====== DATA TO EXAMINE
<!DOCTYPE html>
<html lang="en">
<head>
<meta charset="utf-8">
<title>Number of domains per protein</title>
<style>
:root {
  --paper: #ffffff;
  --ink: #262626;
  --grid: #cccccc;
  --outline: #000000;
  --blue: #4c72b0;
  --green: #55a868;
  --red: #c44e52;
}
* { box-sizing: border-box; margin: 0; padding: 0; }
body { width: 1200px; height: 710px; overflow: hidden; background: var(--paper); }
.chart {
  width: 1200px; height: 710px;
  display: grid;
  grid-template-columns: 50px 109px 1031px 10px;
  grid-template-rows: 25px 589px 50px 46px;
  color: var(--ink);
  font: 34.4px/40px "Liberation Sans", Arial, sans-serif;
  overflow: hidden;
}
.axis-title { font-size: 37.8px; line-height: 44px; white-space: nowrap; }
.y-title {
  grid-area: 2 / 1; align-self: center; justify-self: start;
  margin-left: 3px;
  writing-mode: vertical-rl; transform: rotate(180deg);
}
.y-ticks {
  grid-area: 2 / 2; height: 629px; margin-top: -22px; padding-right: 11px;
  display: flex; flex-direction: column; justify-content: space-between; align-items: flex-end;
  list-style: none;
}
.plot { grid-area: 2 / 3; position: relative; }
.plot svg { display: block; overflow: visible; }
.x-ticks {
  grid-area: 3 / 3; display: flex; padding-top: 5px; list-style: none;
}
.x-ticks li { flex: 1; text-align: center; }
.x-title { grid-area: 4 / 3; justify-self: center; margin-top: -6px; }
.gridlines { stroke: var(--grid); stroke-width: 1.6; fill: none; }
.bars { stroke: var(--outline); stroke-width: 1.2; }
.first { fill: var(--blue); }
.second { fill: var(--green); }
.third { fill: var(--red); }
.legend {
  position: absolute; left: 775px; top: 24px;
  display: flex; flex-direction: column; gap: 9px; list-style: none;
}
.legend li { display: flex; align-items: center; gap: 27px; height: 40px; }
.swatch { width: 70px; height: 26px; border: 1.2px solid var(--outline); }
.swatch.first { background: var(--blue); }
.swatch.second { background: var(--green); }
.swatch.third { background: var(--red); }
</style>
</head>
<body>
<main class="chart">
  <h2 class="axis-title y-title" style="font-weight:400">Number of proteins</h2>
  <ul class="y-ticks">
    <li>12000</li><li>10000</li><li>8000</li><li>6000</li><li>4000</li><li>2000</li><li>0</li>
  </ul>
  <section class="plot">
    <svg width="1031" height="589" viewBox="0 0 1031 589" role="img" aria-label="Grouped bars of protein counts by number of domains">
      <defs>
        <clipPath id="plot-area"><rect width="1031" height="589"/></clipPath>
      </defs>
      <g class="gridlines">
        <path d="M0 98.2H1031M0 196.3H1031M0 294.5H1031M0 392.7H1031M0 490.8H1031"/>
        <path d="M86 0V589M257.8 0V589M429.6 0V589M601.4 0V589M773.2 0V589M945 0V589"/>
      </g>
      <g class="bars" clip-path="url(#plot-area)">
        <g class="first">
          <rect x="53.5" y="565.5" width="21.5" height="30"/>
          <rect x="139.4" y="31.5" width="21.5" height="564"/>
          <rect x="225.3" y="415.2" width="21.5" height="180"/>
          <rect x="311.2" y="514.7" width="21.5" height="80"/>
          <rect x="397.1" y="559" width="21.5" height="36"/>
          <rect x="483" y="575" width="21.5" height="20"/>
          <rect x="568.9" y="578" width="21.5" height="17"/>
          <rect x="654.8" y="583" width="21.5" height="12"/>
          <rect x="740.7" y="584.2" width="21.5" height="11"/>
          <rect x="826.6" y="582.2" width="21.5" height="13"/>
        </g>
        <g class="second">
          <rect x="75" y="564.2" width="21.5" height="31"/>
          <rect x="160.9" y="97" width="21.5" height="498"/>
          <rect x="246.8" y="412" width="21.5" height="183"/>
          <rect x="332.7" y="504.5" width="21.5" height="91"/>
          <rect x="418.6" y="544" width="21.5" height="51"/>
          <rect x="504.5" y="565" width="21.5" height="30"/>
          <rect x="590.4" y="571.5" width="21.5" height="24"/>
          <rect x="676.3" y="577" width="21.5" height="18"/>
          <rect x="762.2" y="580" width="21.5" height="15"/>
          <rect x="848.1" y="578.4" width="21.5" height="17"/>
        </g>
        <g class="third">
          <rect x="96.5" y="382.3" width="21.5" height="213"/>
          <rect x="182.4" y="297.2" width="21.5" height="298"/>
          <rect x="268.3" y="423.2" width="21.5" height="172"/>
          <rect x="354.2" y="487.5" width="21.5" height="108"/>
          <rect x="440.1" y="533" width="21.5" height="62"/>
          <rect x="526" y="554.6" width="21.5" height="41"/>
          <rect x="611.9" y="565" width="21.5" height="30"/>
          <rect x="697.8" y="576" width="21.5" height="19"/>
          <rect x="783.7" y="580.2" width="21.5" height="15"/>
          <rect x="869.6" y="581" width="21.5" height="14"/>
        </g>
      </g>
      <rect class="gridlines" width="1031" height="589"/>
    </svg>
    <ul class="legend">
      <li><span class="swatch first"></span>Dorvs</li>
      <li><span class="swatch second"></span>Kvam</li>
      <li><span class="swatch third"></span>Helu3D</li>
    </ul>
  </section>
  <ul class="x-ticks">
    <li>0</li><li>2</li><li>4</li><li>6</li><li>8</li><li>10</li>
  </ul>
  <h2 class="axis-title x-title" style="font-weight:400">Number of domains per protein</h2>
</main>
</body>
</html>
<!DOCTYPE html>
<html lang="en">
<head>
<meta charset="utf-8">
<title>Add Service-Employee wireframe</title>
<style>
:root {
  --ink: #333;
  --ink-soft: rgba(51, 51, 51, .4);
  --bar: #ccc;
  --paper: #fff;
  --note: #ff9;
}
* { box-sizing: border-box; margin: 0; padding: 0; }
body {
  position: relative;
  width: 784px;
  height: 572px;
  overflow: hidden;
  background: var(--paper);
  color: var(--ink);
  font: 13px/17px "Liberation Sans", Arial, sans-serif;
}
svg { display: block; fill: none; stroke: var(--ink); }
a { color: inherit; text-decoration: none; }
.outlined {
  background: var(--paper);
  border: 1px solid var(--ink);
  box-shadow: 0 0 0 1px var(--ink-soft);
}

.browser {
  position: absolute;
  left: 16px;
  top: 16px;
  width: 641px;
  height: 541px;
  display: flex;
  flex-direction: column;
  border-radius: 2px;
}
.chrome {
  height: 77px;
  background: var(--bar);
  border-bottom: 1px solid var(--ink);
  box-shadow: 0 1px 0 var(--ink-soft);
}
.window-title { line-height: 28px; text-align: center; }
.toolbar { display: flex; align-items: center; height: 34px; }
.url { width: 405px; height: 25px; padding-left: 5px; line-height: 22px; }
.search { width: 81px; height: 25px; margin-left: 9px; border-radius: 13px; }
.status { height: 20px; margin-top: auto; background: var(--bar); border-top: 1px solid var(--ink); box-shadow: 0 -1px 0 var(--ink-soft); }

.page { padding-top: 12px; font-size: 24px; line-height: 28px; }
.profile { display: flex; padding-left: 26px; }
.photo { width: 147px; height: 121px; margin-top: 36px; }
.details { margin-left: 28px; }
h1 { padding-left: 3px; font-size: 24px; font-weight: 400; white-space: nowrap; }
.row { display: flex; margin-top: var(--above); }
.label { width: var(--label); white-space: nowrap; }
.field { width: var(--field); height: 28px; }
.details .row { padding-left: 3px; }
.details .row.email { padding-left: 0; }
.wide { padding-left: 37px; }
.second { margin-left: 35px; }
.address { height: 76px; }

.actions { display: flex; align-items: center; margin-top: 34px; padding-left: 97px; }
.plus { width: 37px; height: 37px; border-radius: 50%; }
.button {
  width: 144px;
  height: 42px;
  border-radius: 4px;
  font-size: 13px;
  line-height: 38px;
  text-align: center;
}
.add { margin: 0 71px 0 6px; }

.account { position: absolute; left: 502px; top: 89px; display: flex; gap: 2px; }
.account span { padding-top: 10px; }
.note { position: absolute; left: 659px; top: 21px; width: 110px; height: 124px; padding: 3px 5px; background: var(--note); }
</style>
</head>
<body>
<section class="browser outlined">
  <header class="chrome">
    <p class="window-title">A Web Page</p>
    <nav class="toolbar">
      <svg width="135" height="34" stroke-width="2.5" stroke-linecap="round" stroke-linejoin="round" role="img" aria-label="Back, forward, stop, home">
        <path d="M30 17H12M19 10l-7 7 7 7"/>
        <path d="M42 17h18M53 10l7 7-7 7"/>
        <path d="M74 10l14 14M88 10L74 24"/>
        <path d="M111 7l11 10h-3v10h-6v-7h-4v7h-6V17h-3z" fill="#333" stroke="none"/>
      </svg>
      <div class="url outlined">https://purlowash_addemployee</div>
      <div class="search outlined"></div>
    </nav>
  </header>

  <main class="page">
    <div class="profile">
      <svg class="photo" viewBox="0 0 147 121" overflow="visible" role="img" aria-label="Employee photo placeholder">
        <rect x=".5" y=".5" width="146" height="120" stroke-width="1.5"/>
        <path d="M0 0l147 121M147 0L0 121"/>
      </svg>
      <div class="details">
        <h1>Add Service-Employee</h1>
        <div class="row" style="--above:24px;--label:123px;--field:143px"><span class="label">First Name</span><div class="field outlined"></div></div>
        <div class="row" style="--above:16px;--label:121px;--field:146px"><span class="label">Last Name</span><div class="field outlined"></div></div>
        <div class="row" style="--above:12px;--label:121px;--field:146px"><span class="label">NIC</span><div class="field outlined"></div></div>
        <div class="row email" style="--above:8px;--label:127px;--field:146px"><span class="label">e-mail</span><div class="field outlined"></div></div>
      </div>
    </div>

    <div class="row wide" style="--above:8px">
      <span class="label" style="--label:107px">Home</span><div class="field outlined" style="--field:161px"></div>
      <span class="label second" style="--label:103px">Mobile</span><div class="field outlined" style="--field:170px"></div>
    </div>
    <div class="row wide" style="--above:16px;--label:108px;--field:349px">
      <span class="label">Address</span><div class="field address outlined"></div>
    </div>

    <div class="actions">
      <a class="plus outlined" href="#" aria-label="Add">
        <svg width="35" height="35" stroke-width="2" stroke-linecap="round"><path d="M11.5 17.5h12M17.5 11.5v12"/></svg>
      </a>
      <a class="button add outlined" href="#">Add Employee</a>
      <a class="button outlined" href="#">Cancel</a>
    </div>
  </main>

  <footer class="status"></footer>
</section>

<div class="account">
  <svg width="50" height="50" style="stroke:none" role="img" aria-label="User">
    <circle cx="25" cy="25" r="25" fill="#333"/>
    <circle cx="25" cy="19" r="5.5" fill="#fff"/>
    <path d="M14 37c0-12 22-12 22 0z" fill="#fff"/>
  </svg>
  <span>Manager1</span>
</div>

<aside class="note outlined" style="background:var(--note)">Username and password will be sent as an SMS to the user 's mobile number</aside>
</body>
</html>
============
From the entries above, print the lines beginning at the one with "height: 572px;" and stopping after the one with "flex; padding-left: 26px;", exactly as written and with nothing else.

  height: 572px;
  overflow: hidden;
  background: var(--paper);
  color: var(--ink);
  font: 13px/17px "Liberation Sans", Arial, sans-serif;
}
svg { display: block; fill: none; stroke: var(--ink); }
a { color: inherit; text-decoration: none; }
.outlined {
  background: var(--paper);
  border: 1px solid var(--ink);
  box-shadow: 0 0 0 1px var(--ink-soft);
}

.browser {
  position: absolute;
  left: 16px;
  top: 16px;
  width: 641px;
  height: 541px;
  display: flex;
  flex-direction: column;
  border-radius: 2px;
}
.chrome {
  height: 77px;
  background: var(--bar);
  border-bottom: 1px solid var(--ink);
  box-shadow: 0 1px 0 var(--ink-soft);
}
.window-title { line-height: 28px; text-align: center; }
.toolbar { display: flex; align-items: center; height: 34px; }
.url { width: 405px; height: 25px; padding-left: 5px; line-height: 22px; }
.search { width: 81px; height: 25px; margin-left: 9px; border-radius: 13px; }
.status { height: 20px; margin-top: auto; background: var(--bar); border-top: 1px solid var(--ink); box-shadow: 0 -1px 0 var(--ink-soft); }

.page { padding-top: 12px; font-size: 24px; line-height: 28px; }
.profile { display: flex; padding-left: 26px; }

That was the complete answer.